There might be times when the police refuse to file the complaint, for whatever reason and then the complainant can approach the higher authorities – namely the Superintendent of Police, who will then either start the investigation on his own accord or delegate a junior officer to do so. In the case of filing an FIR for a cognizable offence, the police are authorized to arrest the persons named in the report without a warrant or an order from the court.
Non-cognizable offences, on the other hand, such as defamation, intimidation, dishonest appropriation of movable property, threatening, unlawful engagement in trade etc, are minor offences and an FIR cannot be lodged against someone for them. When such crimes are reported, the police will register them under a DDR or a Daily Diary Report. Again, a signed and stamped copy of this Diary will be given to you.
In the case of such crimes, the victim or anyone else who is aware of the offence, either as an eye witness or by dint of having heard an account of the crime, can file an FIR. One must file an FIR at a police station in the locality where the crime has been committed. As stated before, the complaint may be written or oral and please do make sure that the officer you are speaking to is not lower in rank than a head constable. If the police are satisfied that it is a cognizable offence that you are reporting then they are duty bound to lodge it.
An FIR is always filed in first person – and it should be filed as soon as the crime is committed. Any delay will render your complaint invalid and it will not be filed as an FIR, barring special cases.

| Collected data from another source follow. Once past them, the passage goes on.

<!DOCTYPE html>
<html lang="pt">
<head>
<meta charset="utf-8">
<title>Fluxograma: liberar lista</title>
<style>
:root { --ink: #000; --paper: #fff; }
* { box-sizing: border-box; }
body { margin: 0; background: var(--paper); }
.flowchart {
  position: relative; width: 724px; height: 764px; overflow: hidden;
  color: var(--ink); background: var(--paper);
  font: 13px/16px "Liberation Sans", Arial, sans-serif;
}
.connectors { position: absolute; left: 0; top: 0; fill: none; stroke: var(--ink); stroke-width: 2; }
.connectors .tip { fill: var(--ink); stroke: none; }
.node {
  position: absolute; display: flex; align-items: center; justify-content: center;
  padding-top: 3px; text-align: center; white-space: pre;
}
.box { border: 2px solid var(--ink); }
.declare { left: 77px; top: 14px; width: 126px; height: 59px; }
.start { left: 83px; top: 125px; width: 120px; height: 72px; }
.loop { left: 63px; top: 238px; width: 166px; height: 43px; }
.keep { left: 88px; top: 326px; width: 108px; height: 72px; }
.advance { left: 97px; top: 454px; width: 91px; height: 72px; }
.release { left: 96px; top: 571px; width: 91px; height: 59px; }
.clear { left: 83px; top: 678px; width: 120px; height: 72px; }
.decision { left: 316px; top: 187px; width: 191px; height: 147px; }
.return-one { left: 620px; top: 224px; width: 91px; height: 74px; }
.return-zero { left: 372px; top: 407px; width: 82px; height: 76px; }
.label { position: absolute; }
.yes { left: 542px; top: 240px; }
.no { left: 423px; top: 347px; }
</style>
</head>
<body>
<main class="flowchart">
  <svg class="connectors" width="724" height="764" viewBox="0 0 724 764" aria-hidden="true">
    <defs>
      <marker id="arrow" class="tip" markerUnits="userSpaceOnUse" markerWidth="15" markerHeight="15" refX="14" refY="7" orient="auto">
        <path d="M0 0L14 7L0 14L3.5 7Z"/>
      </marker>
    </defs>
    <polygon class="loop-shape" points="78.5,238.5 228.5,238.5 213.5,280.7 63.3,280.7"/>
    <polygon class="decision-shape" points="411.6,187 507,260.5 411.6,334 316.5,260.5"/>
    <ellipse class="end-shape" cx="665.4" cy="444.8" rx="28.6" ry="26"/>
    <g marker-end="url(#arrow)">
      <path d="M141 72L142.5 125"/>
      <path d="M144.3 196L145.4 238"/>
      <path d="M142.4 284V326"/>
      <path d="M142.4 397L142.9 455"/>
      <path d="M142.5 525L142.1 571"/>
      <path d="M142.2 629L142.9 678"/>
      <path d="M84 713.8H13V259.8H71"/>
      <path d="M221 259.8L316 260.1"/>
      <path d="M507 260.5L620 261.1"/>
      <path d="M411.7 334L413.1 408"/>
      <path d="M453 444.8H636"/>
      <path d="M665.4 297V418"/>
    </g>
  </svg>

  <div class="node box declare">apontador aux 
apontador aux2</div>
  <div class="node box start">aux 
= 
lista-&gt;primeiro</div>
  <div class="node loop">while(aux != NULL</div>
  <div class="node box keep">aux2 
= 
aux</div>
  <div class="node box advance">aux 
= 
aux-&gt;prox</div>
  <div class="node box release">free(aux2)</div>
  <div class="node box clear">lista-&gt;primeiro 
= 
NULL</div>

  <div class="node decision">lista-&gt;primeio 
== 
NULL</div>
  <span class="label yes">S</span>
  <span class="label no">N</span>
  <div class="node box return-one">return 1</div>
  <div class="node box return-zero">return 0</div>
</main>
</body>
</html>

Once the report is lodged you cannot change it at a later date. If, for any reason, you cannot file the FIR on time, then explain the reason behind the delay clearly for your report to be taken seriously. Give clear, precise and simple details, and do not leave anything out. Ensure that your report includes all relevant information and is not ambiguous in anyway. Definitely do not lie about any detail or tweak it to suit your convenience as lying while filing an FIR is a punishable offence. You must include your contact details, details of any people involved, exact details of location and time and witnesses, if there are any. Also remember, failing to sign or refusing to sign an FIR after it has been lodged is also a criminal offence.
Women have a slight advantage when filing an FIR. In January 2013, the concept of Zero FIR was launched which announced that police stations are duty bound to register a woman’s complaint, irrespective of area and locality of jurisdiction. A woman, therefore, can file an FIR at any police station and her statement has to be taken into consideration and an investigation begun. Once the FIR is lodged, later, the case can be handed over to the relevant police station in the relevant area of jurisdiction to facilitate smooth investigation.
Of course, the state of the Indian legal system is fraught with a lot of obstacles and there will be many a loophole presented, especially if you have the misfortune of interacting with corrupt officials. However, it is always important to know your laws and procedures, so that you have a slight edge, in the face of any adversity.